Promise from CEO follows new figures showing significant decline in passengers

Shea Smith is one of three creators of The Homeless Idea podcast. (Kendra Crighton/News Staff)
Victoria podcasters talks homelessness first-hand

Three homeless Victoria residents created The Homeless Idea to give themselves a voice

(Courtesy of West Shore RCMP)
Second driver facing impaired charges after View Royal traffic stop leads to loaded firearms

West Shore RCMP stop swerving motorist and Saanich woman who came to pick her up

Local MLA Adam Olsen, a member of the Tsartlip Nation, here seen before the 2020 provincial election, said a new report finding “widespread systemic racism against Indigenous people” in the provincial health care system does not surprise Indigenous people. (Hansard TV)
MLA, Tsartlip member says ‘silo’ approach won’t work dealing with racism in health care

Adam Olsen calls for comprehensive approach in dealing with systemic racism

A B.C. Ambulance Service paramedic wearing a face mask to curb the spread of COVID-19 moves a stretcher outside an ambulance at Royal Columbia Hospital, in New Westminster, B.C., on Sunday, November 29, 2020. THE CANADIAN PRESS/Darryl Dyck
B.C. records deadliest weekend of COVID-19 pandemic with 46 deaths; more than 2,300 cases

Provincial health officer Dr. Bonnie Henry provides COVID-19 update

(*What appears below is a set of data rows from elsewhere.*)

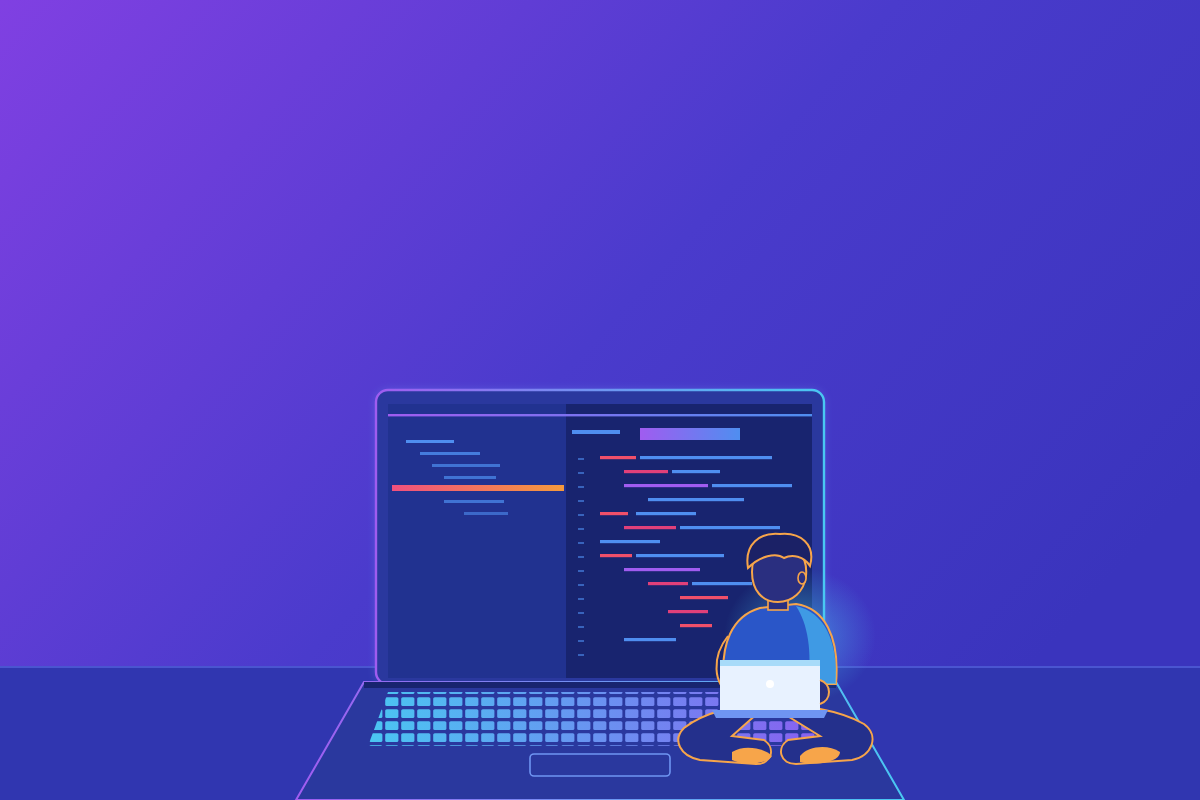
<!DOCTYPE html>
<html lang="en">
<head>
<meta charset="utf-8">
<title>Developer at Work</title>
<link rel="stylesheet" href="https://fonts.googleapis.com/css2?family=Inter:wght@400&display=swap">
<style>
  :root {
    --sky-violet: #8040e2;
    --sky-indigo: #4a3bcc;
    --sky-deep: #3a34bd;
    --floor: #3036b0;
    --floor-edge: #4a55d0;
    --frame: #2a389e;
    --frame-edge: #6f95f2;
    --display: #1c2a82;
    --pane-side: #213290;
    --pane-code: #18246f;
    --code-blue: #4f8ef0;
    --code-pink: #e0407a;
    --code-red: #f0506a;
    --code-violet: #a05cf0;
    --highlight-orange: #f59a3c;
    --highlight-pink: #f0507e;
    --key-cyan: #49c8f2;
    --key-violet: #8b5cf0;
    --rim-orange: #f7a54a;
    --hair: #1b2166;
    --shirt: #2a56c8;
    --shirt-glow: #48b8f0;
    --pants: #24308c;
    --skin: #2a2f80;
    --device: #e8f2ff;
  }
  html, body {
    margin: 0;
    padding: 0;
    overflow: hidden;
    background: var(--sky-deep);
    font-family: "Inter", sans-serif;
  }
  .artboard {
    width: 1200px;
    height: 800px;
    display: block;
  }
</style>
</head>
<body>
<svg class="artboard" viewBox="0 0 600 400" width="1200" height="800" role="img" aria-label="A developer sits cross-legged on a large laptop showing a code editor">
  <defs>
    <linearGradient id="sky" x1="0" y1="0" x2="1" y2="0.6">
      <stop offset="0" stop-color="var(--sky-violet)"/>
      <stop offset="0.55" stop-color="var(--sky-indigo)"/>
      <stop offset="1" stop-color="var(--sky-deep)"/>
    </linearGradient>
    <linearGradient id="keyboard-tint" x1="0" y1="0" x2="1" y2="0">
      <stop offset="0" stop-color="var(--key-cyan)"/>
      <stop offset="1" stop-color="var(--key-violet)"/>
    </linearGradient>
    <linearGradient id="line-highlight" x1="0" y1="0" x2="1" y2="0">
      <stop offset="0" stop-color="var(--highlight-pink)"/>
      <stop offset="1" stop-color="var(--highlight-orange)"/>
    </linearGradient>
    <linearGradient id="tab-active" x1="0" y1="0" x2="1" y2="0">
      <stop offset="0" stop-color="var(--code-violet)"/>
      <stop offset="1" stop-color="var(--code-blue)"/>
    </linearGradient>
    <linearGradient id="frame-rim" x1="0" y1="0" x2="1" y2="0">
      <stop offset="0" stop-color="var(--code-violet)"/>
      <stop offset="0.5" stop-color="var(--frame-edge)"/>
      <stop offset="1" stop-color="var(--key-cyan)"/>
    </linearGradient>
    <radialGradient id="screen-glow" cx="0.5" cy="0.5" r="0.5">
      <stop offset="0" stop-color="var(--key-cyan)" stop-opacity="0.55"/>
      <stop offset="1" stop-color="var(--key-cyan)" stop-opacity="0"/>
    </radialGradient>
    <pattern id="key-grid" width="8" height="6" patternUnits="userSpaceOnUse">
      <rect x="0.6" y="0.6" width="6.6" height="4.4" rx="0.8" fill="#fff"/>
    </pattern>
    <mask id="keys-mask">
      <path d="M194 346 L406 346 L416 373 L184 373 Z" fill="url(#key-grid)"/>
    </mask>
    <filter id="soft-glow" x="-20%" y="-20%" width="140%" height="140%">
      <feGaussianBlur stdDeviation="2.5"/>
    </filter>
    <rect id="line-number" width="3" height="1" fill="var(--code-blue)" opacity="0.6"/>
  </defs>

  <!-- backdrop -->
  <rect class="sky" width="600" height="400" fill="url(#sky)"/>
  <rect class="floor" y="333" width="600" height="67" fill="var(--floor)"/>
  <rect class="floor-edge" y="333" width="600" height="1" fill="var(--floor-edge)"/>

  <!-- laptop lid -->
  <g class="laptop-lid">
    <rect x="188" y="195" width="224" height="147" rx="6" fill="var(--frame-edge)" opacity="0.35" filter="url(#soft-glow)"/>
    <rect x="188" y="195" width="224" height="147" rx="6" fill="var(--frame)" stroke="url(#frame-rim)" stroke-width="1.2"/>
    <rect x="194" y="202" width="212" height="137" fill="var(--display)"/>
    <rect class="side-pane" x="194" y="202" width="89" height="137" fill="var(--pane-side)"/>
    <rect class="code-pane" x="283" y="202" width="123" height="137" fill="var(--pane-code)"/>
    <rect x="194" y="207" width="212" height="1.2" fill="url(#tab-active)"/>

    <g class="file-tree" fill="var(--code-blue)">
      <rect x="203" y="220" width="24" height="1.5"/>
      <rect x="210" y="226" width="30" height="1.5" opacity="0.8"/>
      <rect x="216" y="232" width="34" height="1.5" opacity="0.7"/>
      <rect x="222" y="238" width="26" height="1.5" opacity="0.7"/>
      <rect x="196" y="242.5" width="86" height="3" fill="url(#line-highlight)"/>
      <rect x="222" y="250" width="30" height="1.5" opacity="0.7"/>
      <rect x="232" y="256" width="22" height="1.5" opacity="0.6"/>
    </g>

    <g class="editor-tabs">
      <rect x="286" y="215" width="24" height="2" fill="var(--code-blue)"/>
      <rect x="320" y="214" width="50" height="6" fill="url(#tab-active)"/>
    </g>

    <g class="line-numbers">
      <use href="#line-number" x="289" y="229"/>
      <use href="#line-number" x="289" y="236"/>
      <use href="#line-number" x="289" y="243"/>
      <use href="#line-number" x="289" y="250"/>
      <use href="#line-number" x="289" y="257"/>
      <use href="#line-number" x="289" y="264"/>
      <use href="#line-number" x="289" y="271"/>
      <use href="#line-number" x="289" y="278"/>
      <use href="#line-number" x="289" y="285"/>
      <use href="#line-number" x="289" y="292"/>
      <use href="#line-number" x="289" y="299"/>
      <use href="#line-number" x="289" y="306"/>
      <use href="#line-number" x="289" y="313"/>
      <use href="#line-number" x="289" y="320"/>
      <use href="#line-number" x="289" y="327"/>
    </g>

    <g class="source-code">
      <rect x="300" y="228" width="18" height="1.6" fill="var(--code-red)"/>
      <rect x="320" y="228" width="66" height="1.6" fill="var(--code-blue)"/>
      <rect x="312" y="235" width="22" height="1.6" fill="var(--code-pink)"/>
      <rect x="336" y="235" width="24" height="1.6" fill="var(--code-blue)"/>
      <rect x="312" y="242" width="42" height="1.6" fill="var(--code-violet)"/>
      <rect x="356" y="242" width="40" height="1.6" fill="var(--code-blue)"/>
      <rect x="324" y="249" width="48" height="1.6" fill="var(--code-blue)"/>
      <rect x="300" y="256" width="14" height="1.6" fill="var(--code-red)"/>
      <rect x="318" y="256" width="30" height="1.6" fill="var(--code-blue)"/>
      <rect x="312" y="263" width="26" height="1.6" fill="var(--code-pink)"/>
      <rect x="340" y="263" width="50" height="1.6" fill="var(--code-blue)"/>
      <rect x="300" y="270" width="30" height="1.6" fill="var(--code-blue)"/>
      <rect x="300" y="277" width="16" height="1.6" fill="var(--code-red)"/>
      <rect x="318" y="277" width="44" height="1.6" fill="var(--code-blue)"/>
      <rect x="312" y="284" width="38" height="1.6" fill="var(--code-violet)"/>
      <rect x="324" y="291" width="20" height="1.6" fill="var(--code-pink)"/>
      <rect x="346" y="291" width="30" height="1.6" fill="var(--code-blue)"/>
      <rect x="340" y="298" width="24" height="1.6" fill="var(--code-red)"/>
      <rect x="334" y="305" width="20" height="1.6" fill="var(--code-pink)"/>
      <rect x="340" y="312" width="16" height="1.6" fill="var(--code-red)"/>
      <rect x="312" y="319" width="26" height="1.6" fill="var(--code-blue)"/>
    </g>
  </g>

  <!-- laptop base -->
  <g class="laptop-base">
    <path d="M182 341 L418 341 L452 400 L148 400 Z" fill="var(--frame)" stroke="url(#frame-rim)" stroke-width="1"/>
    <rect x="182" y="341" width="236" height="3" fill="var(--pane-code)"/>
    <rect class="keyboard" x="180" y="344" width="240" height="32" fill="url(#keyboard-tint)" mask="url(#keys-mask)"/>
    <rect class="touchpad" x="265" y="377" width="70" height="11" rx="2" fill="var(--frame)" stroke="var(--frame-edge)" stroke-width="0.8"/>
  </g>

  <!-- developer -->
  <g class="developer">
    <ellipse class="screen-light" cx="400" cy="318" rx="38" ry="34" fill="url(#screen-glow)"/>

    <g class="legs">
      <path d="M384 352 C370 352 352 356 342 364 C336 370 340 378 350 380 L378 382 C386 382 388 374 382 370 L366 368 Z" fill="var(--pants)" stroke="var(--rim-orange)" stroke-width="1"/>
      <path d="M384 352 C400 352 420 355 432 362 C440 368 436 378 426 380 L398 382 C390 382 388 374 394 370 L410 368 Z" fill="var(--pants)" stroke="var(--rim-orange)" stroke-width="1"/>
      <path class="foot-left" d="M366 376 C372 372 382 374 386 378 C384 382 372 383 366 380 Z" fill="var(--rim-orange)"/>
      <path class="foot-right" d="M400 378 C404 373 414 372 420 376 C420 381 408 383 400 381 Z" fill="var(--rim-orange)"/>
    </g>

    <g class="torso">
      <path d="M362 342 C360 322 366 308 380 304 L398 302 C412 304 420 318 418 342 Z" fill="var(--shirt)" stroke="var(--rim-orange)" stroke-width="1"/>
      <path d="M398 303 C412 306 419 320 418 342 L404 342 C406 326 404 312 398 303 Z" fill="var(--shirt-glow)" opacity="0.7"/>
      <path class="arm-left" d="M364 318 C356 328 356 342 366 348 L374 346" fill="none" stroke="var(--rim-orange)" stroke-width="1"/>
    </g>

    <g class="head">
      <rect class="neck" x="384" y="296" width="10" height="9" fill="var(--skin)" stroke="var(--rim-orange)" stroke-width="0.8"/>
      <path class="face" d="M376 286 C376 276 382 272 390 272 C398 272 404 278 403 288 C402 296 396 301 389 301 C381 301 376 295 376 286 Z" fill="var(--skin)" stroke="var(--rim-orange)" stroke-width="1"/>
      <path class="hair" d="M374 284 C372 272 380 266 390 267 C400 266 408 272 405 283 C402 278 396 277 392 279 C388 276 380 278 374 284 Z" fill="var(--hair)" stroke="var(--rim-orange)" stroke-width="1"/>
      <ellipse class="ear" cx="401" cy="289" rx="2" ry="3" fill="var(--skin)" stroke="var(--rim-orange)" stroke-width="0.8"/>
    </g>

    <g class="lap-laptop">
      <path d="M360 330 L410 330 L410 355 L360 355 Z" fill="var(--device)"/>
      <rect x="360" y="330" width="50" height="3" fill="var(--shirt-glow)" opacity="0.4"/>
      <circle cx="385" cy="342" r="2" fill="#ffffff"/>
      <path d="M356 355 L414 355 L412 359 L358 359 Z" fill="var(--frame-edge)"/>
      <path class="hand-right" d="M410 340 C416 342 416 350 410 352" fill="var(--skin)" stroke="var(--rim-orange)" stroke-width="1"/>
    </g>
  </g>
</svg>
</body>
</html>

Fossil finds at Mt. Stephen. (Photo: Sarah Fuller/Parks Canada)
Extreme hiking, time travel and science converge in the Burgess Shale

Climb high in the alpine and trace your family tree back millions of years – to our ocean ancestors

Kettle bells sit aligned in an indoor fitness studio. (PIxabay.com)
1 COVID-19 case at a B.C. fitness studio leads to 104 more infections, 6 school exposures

According to case data released by Fraser Health, one case of the novel coronavirus carries a big impact

Vehicles drive past a display thanking essential workers in Burnaby, B.C. on Sunday, Nov. 29, 2020. THE CANADIAN PRESS/Marissa Tiel
B.C. changing COVID-19 case reporting as virus spread continues

Manual counting takes more time, leads to errors

Black Press Media and BraveFace have come together to support children facing life-threatening conditions. Net proceeds from these washable, reusable, three-layer masks go to Make-A-Wish Foundation BC & Yukon.
Put on a BraveFace: Mask fundraiser helps make children’s wishes come true

From Black Press Media + BraveFace – adult, youth and kid masks support Make-A-Wish Foundation

Christy Jordan-Fenton is the co-author of the book Fatty Legs, which has been mentioned amid the controversy of an Abbotsford school assignment on residential schools.
Co-author of residential schools book condemns controversial Abbotsford class assignment

Children’s book mentioned amid controversy at W. A. Fraser Middle School

Kootenay East MLA Tom Shypitka takes over as energy and mines critic for the B.C. Liberal opposition. Kelowna-Lake Country MLA Norm Letnick (right) moves from health critic to assistant deputy speaker. (Hansard TV)
B.C. Liberals pick critics to take on Horgan’s NDP majority

Interim leader Shirley Bond takes seniors, long-term care

Deputy Prime Minister and Minister of Finance Chrystia Freeland listens to a question from a reporter on the phone during a news conference in Ottawa, Monday, Nov. 30, 2020. THE CANADIAN PRESS/Adrian Wyld
Spending too little worse than spending too much, Freeland says as Canada’s deficit tops $381B

‘The risk of providing too little support now outweighs that of providing too much’

Left to right: A screenshot of NTC nurse navigator Lesley Cerney, FNHA regional mental health manager Georjeana Paterson and Island Health’s medical health officer Dr. Charmaine Enns addressing Ehattesaht community members from Ehatis reserve in a Facebook live update. (Ehattesaht First Nation/Facebook)
Medical team sent to Ehatis reserve near Zeballos to guide community through COVID outbreak

17 cases, eight recoveries and no hospitalizations as Island Health praises First Nation’s response

Most Read